EXERCISE GOAL: Keep every line of the data below that has the string "display" and present those lines.

※ ※ ※

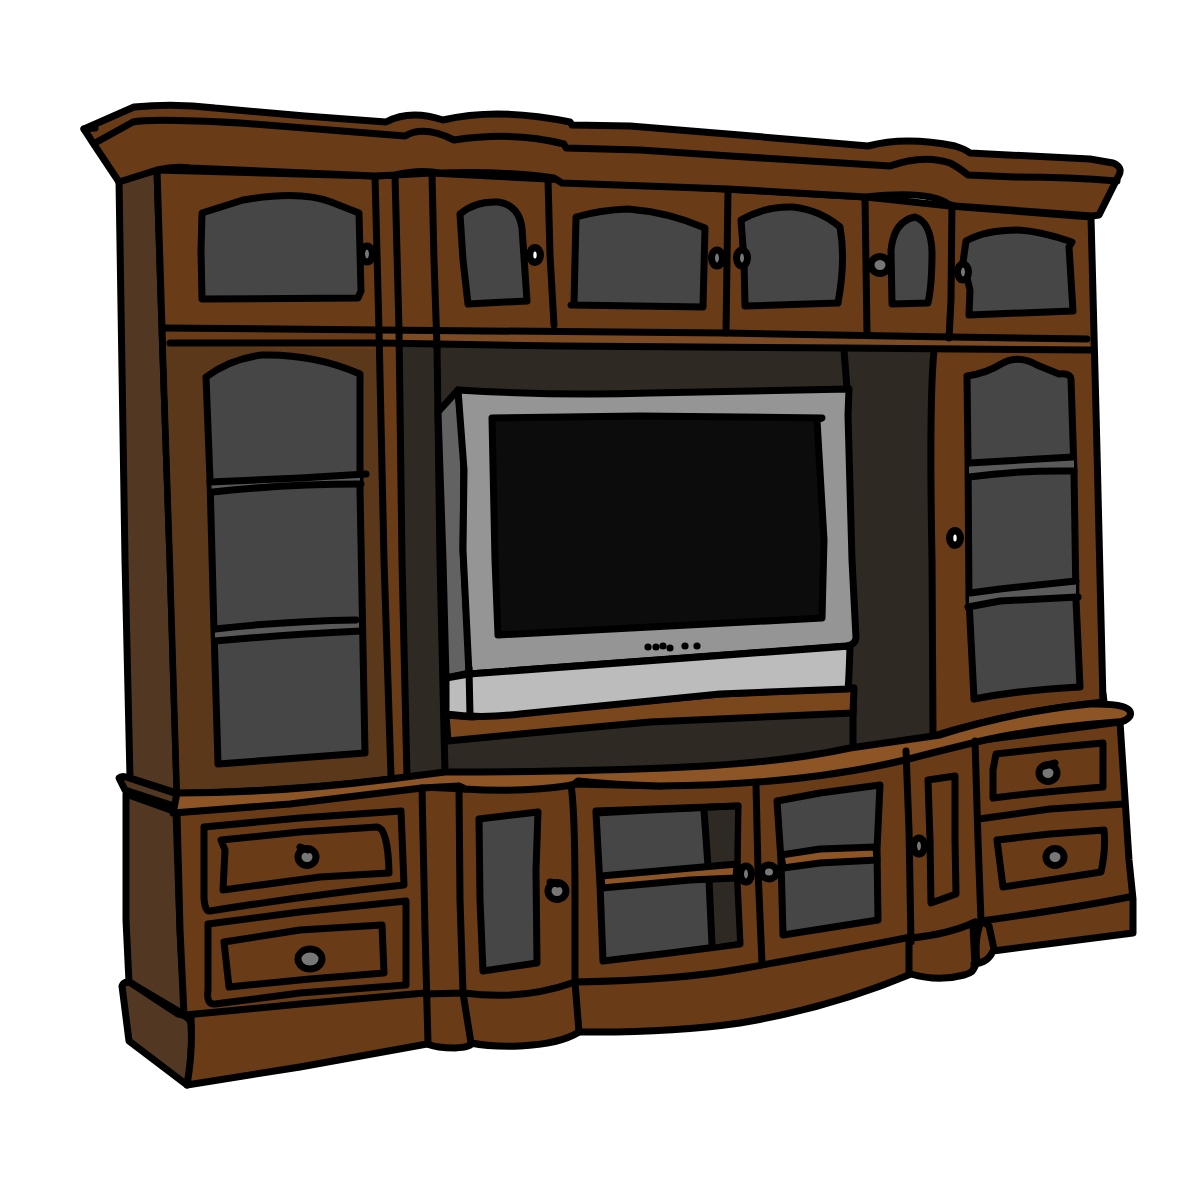
<!DOCTYPE html>
<html lang="en">
<head>
<meta charset="utf-8">
<title>Entertainment wall unit</title>
<style>
:root{
  --paper:#ffffff; --ink:#000000;
  --wood:#6a3b17; --wood-shade:#5c381a; --wood-side:#523823; --wood-light:#8d5425; --shelf:#7a461c; --rail:#7c4a23;
  --glass:#464646; --glass-edge:#5a5a5a; --niche:#2f2924;
  --tv-front:#959595; --tv-side:#626262; --tv-base:#bcbcbc; --screen:#0c0c0c; --knob:#777777;
}
html,body{margin:0;padding:0;background:var(--paper);overflow:hidden}
.canvas{display:block;width:1200px;height:1200px;background:var(--paper)}
.unit{stroke:var(--ink);stroke-width:7;stroke-linejoin:round;stroke-linecap:round;fill:none}
.wood{fill:var(--wood)} .wood-shade{fill:var(--wood-shade)} .wood-side{fill:var(--wood-side)}
.wood-light{fill:var(--wood-light)} .shelf{fill:var(--shelf)} .rail{fill:var(--rail)}
.glass{fill:var(--glass)} .glass-edge{fill:var(--glass-edge)} .niche{fill:var(--niche)}
.tv-front{fill:var(--tv-front)} .tv-side{fill:var(--tv-side)} .tv-base{fill:var(--tv-base)} .screen{fill:var(--screen)}
.knob{fill:var(--knob)} .flat{stroke:none} .dot{fill:var(--ink);stroke:none}
.pinhole{fill:var(--paper);stroke:none}
</style>
</head>
<body>
<svg class="canvas" viewBox="0 0 1200 1200" role="img" aria-label="Drawing of a wooden entertainment wall unit with a television">
<defs>
  <ellipse id="knob-round" rx="9" ry="8.5"/>
  <ellipse id="knob-slim" rx="5.5" ry="8"/>
  <g id="knob-pin"><ellipse class="dot" rx="9" ry="11"/><ellipse class="pinhole" rx="1.7" ry="3.6"/></g>
  <circle id="tv-button" class="dot" r="3.6"/>
</defs>
<g class="unit">

  <g id="upper-carcass">
    <path class="wood-side" d="M119 180L157 170L162 328L170 560L177 793L130 778L125 560Z"/>
    <path class="wood" d="M157 170L375 176L432 173L548 179L866 197L950 206L1091 217L1097 450L1103 702Q1010 712 933 736L850 750L445 775L390 779Q280 790 177 793L170 560L162 328Z"/>
    <path class="wood-shade flat" d="M166 346L378 349L389 776Q280 788 180 790L173 560Z"/>
  </g>

  <g id="tv-niche">
    <path class="niche flat" d="M400 346L934 351L932 735Q850 755 720 768L445 775L407 780Z"/>
    <path d="M437 346L440 560L445 773M844 350L847 389M853 688L853 747M934 351Q929 400 932 560L933 735"/>
  </g>

  <g id="rail">
    <path class="rail flat" d="M379 330L726 333L1087 339L1092 349L844 348L380 343Z"/>
    <path d="M163 328L380 330L726 333L950 337L1087 339M170 343L380 343L560 346L844 348L1092 350"/>
    <path d="M375 176L379 330L384 560L391 776M395 176L399 330L402 560L407 778M432 174L434 260L437 348"/>
  </g>

  <g id="upper-doors">
    <path d="M548 179L550 255L554 325M728 190L726 333M865 197L867 333M952 201L951 300L949 338"/>
    <path class="glass" d="M202 213L243 200Q300 190 331 202L359 213L361 291L358 298L202 299L201 250Z"/>
    <path class="glass" d="M460 214Q475 201 498 202Q519 205 522 228L527 301L468 304L463 260Z"/>
    <path class="glass" d="M576 217Q600 210 628 209Q668 212 705 228L703 307L571 305L574 304Z"/>
    <path class="glass" d="M741 220Q765 206 793 207Q820 210 840 227Q846 260 838 303L745 306L744 260Z"/>
    <path class="glass" d="M892 304L891 250Q894 221 915 217Q931 222 932 252Q932 285 928 303Z"/>
    <path class="glass" d="M963 262L966 241Q985 230 1018 230Q1040 231 1072 242L1069 247L1073 311L969 315L970 290Z"/>
  </g>

  <g id="left-display-door">
    <path class="glass" d="M206 377Q230 359 262 355Q315 354 360 374L360 490L365 753L218 764L214 630L210 480Z"/>
    <path class="glass-edge flat" d="M211 482L360 474V484L212 491ZM215 630L359 620V631L215 641Z"/>
    <path d="M210 482L300 478L366 474M213 492Q285 484 361 484M215 629Q285 621 356 620M215 641Q280 635 361 631"/>
  </g>

  <g id="right-display-door">
    <path class="glass" d="M967 376Q987 373 1001 364Q1018 354 1037 365L1059 374Q1070 373 1071 379L1074 470L1076 600L1080 687Q1020 690 974 699L969 600L968 460Z"/>
    <path class="glass-edge flat" d="M969 463L1074 457V471L969 477ZM969 592L1076 582V597L969 607Z"/>
    <path d="M969 463L1073 457M969 477Q1020 470 1074 471M970 593L1000 589L1076 581M968 607L1000 601L1078 597"/>
  </g>

  <g id="crown-moulding">
    <path class="wood" d="M84 129L134 107Q175 103 215 108L305 116L386 122Q410 109 443 120Q498 107 570 122L572 125L630 126L740 135L868 146Q905 136 955 146Q965 149 970 153L1090 159L1113 163Q1123 167 1119 175L1099 215L1092 216L955 206L948 204Q930 190 866 197L728 189L562 183L554 178Q505 171 440 173Q420 169 395 175L375 176L190 168Q175 166 157 170L119 182L93 143Z"/>
    <path d="M95 143L133 122Q150 118 240 123L405 136Q424 125 454 140Q515 131 564 144L566 148L640 150L730 156L890 166Q923 154 950 163Q958 167 968 175L1015 177Q1070 177 1117 181"/>
    <path d="M84 129L95 128"/>
  </g>

  <g id="upper-knobs" class="knob">
    <use href="#knob-slim" x="367" y="254"/>
    <use href="#knob-pin" x="535" y="255"/>
    <use href="#knob-slim" x="717" y="258"/>
    <use href="#knob-slim" x="742" y="258"/>
    <use href="#knob-round" x="880" y="265"/>
    <use href="#knob-slim" x="963" y="272"/>
    <use href="#knob-pin" x="955" y="538"/>
  </g>

  <g id="tv-shelf">
    <path class="shelf" d="M446 715L472 717Q620 703 720 694L854 688L853 713Q720 719 650 722L520 734L448 741Z"/>
  </g>

  <g id="television">
    <path class="tv-side" d="M438 412L458 390L464 450L463 550L470 673L446 678L443 560Z"/>
    <path class="tv-front" d="M458 390Q560 396 650 393L849 389L848 415L852 560L856 638Q855 645 846 646L469 674L463 550L464 470Z"/>
    <path class="tv-base" d="M446 678L469 674L850 646Q849 680 848 689L720 694L520 714Q480 719 446 714Z"/>
    <path d="M469 668L470 716"/>
    <path class="screen" d="M492 418L640 416L822 418L817 420L824 540L822 618L650 627L498 635L495 560Z"/>
    <g id="tv-buttons">
      <use href="#tv-button" x="648" y="647"/><use href="#tv-button" x="656" y="647"/><use href="#tv-button" x="663" y="646"/><use href="#tv-button" x="670" y="648"/><use href="#tv-button" x="685" y="646"/><use href="#tv-button" x="697" y="646"/>
    </g>
  </g>

  <g id="lower-carcass">
    <path class="wood-side" d="M126 794L176 812L180 930L185 1015L129 982L126 920Z"/>
    <path class="wood-side" d="M122 986Q124 981 131 983L178 1014Q190 1016 191 1024Q193 1060 187 1085L129 1041Z"/>
    <path class="wood" d="M177 812L422 787L465 789L575 784L660 786L870 766L975 741L1120 722L1129 860L1133 899V933L993 951Q988 963 974 964Q976 972 964 975Q938 982 911 974Q830 1008 740 1023Q670 1033 579 1032Q560 1044 520 1046Q490 1047 471 1043Q472 1047 455 1048Q437 1048 427 1044L300 1067L187 1085Q193 1050 191 1018L184 1015L180 930Z"/>
  </g>

  <g id="counter">
    <path class="wood-side" d="M119 778Q122 775 129 778L177 794V807L125 790Z"/>
    <path class="wood-light" d="M177 793Q280 793 390 779L445 772Q580 772 685 767Q780 763 850 748L940 735Q1010 712 1090 704Q1135 703 1130 716Q1126 722 1117 722Q1040 728 985 740Q935 752 905 760Q800 785 660 786Q615 785 578 781L573 785Q520 793 465 789L459 786L422 788L290 804L173 813Z"/>
    <path d="M1103 694L1104 702"/>
  </g>

  <g id="plinth-lines">
    <path d="M185 1015L300 1004L425 993M425 994L464 993M464 993Q522 1001 575 982M575 982Q680 980 740 969Q830 953 911 937M911 938Q950 934 975 922M981 921Q1075 908 1129 897"/>
    <path d="M422 788L425 930L428 1044M459 787L460 900L463 993L471 1043M571 785Q575 810 575 900V982L579 1032M756 784L758 870L762 963M906 751L909 830L911 942M909 940V974M975 741L978 840L981 921M973 925L975 966M981 921Q986 923 989 926L994 949M981 922Q974 938 977 963"/>
  </g>

  <g id="left-drawers">
    <path d="M204 827L300 818L401 811L404 885Q310 895 210 911Q205 912 204 898Z"/>
    <path d="M221 840L300 832L377 827Q388 828 389 873L320 877L223 890L225 850Z"/>
    <path d="M208 924L300 912L406 901V985L300 993L215 1004Q206 1005 208 990Z"/>
    <path d="M224 942L300 930L382 925L384 973L310 979L229 987Z"/>
  </g>

  <g id="lower-doors">
    <path class="glass" d="M479 819L538 812L536 870L537 963L483 971L480 900Z"/>
    <path class="glass" d="M596 813L650 810L738 806L737 880L740 944L670 953L603 961L600 885Z"/>
    <path class="niche flat" d="M706 811L735 809L734 880L737 941L712 945L710 880Z"/>
    <path d="M704 810L709 880L712 945M596 811L738 806"/>
    <path class="wood-light" d="M601 876L680 869L737 864L736 878L690 880L602 888Z"/>
    <path class="glass" d="M777 801L820 793L880 785L877 850L878 920L783 935L781 860Z"/>
    <path class="wood-light" d="M781 855L820 849L876 847L877 860L820 863L783 868Z"/>
    <path d="M928 780L955 776L955 840L956 894L931 903L930 840Z"/>
  </g>

  <g id="right-drawers">
    <path d="M979 819L1050 809L1124 804"/>
    <path d="M996 754L1050 748L1103 743L1103 787Q1040 792 993 798V770Z"/>
    <path d="M997 840L1050 834L1104 830Q1106 850 1101 872L1050 880L1003 887Z"/>
  </g>

  <g id="lower-knobs" class="knob">
    <use href="#knob-round" x="307" y="857"/>
    <ellipse cx="310" cy="959" rx="12" ry="10"/>
    <use href="#knob-round" x="557" y="891"/>
    <use href="#knob-slim" x="746" y="874"/>
    <ellipse cx="769" cy="872" rx="7.5" ry="7"/>
    <use href="#knob-slim" x="919" y="846"/>
    <use href="#knob-round" x="1048" y="773"/>
    <use href="#knob-round" x="1055" y="857"/>
    <path d="M300 847L308 850M550 882L558 884M1044 766L1055 763"/>
  </g>
</g>
</svg>
</body>
</html>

※ ※ ※

OUTPUT OF THE TASK:
.canvas{display:block;width:1200px;height:1200px;background:var(--paper)}
  <g id="left-display-door">
  <g id="right-display-door">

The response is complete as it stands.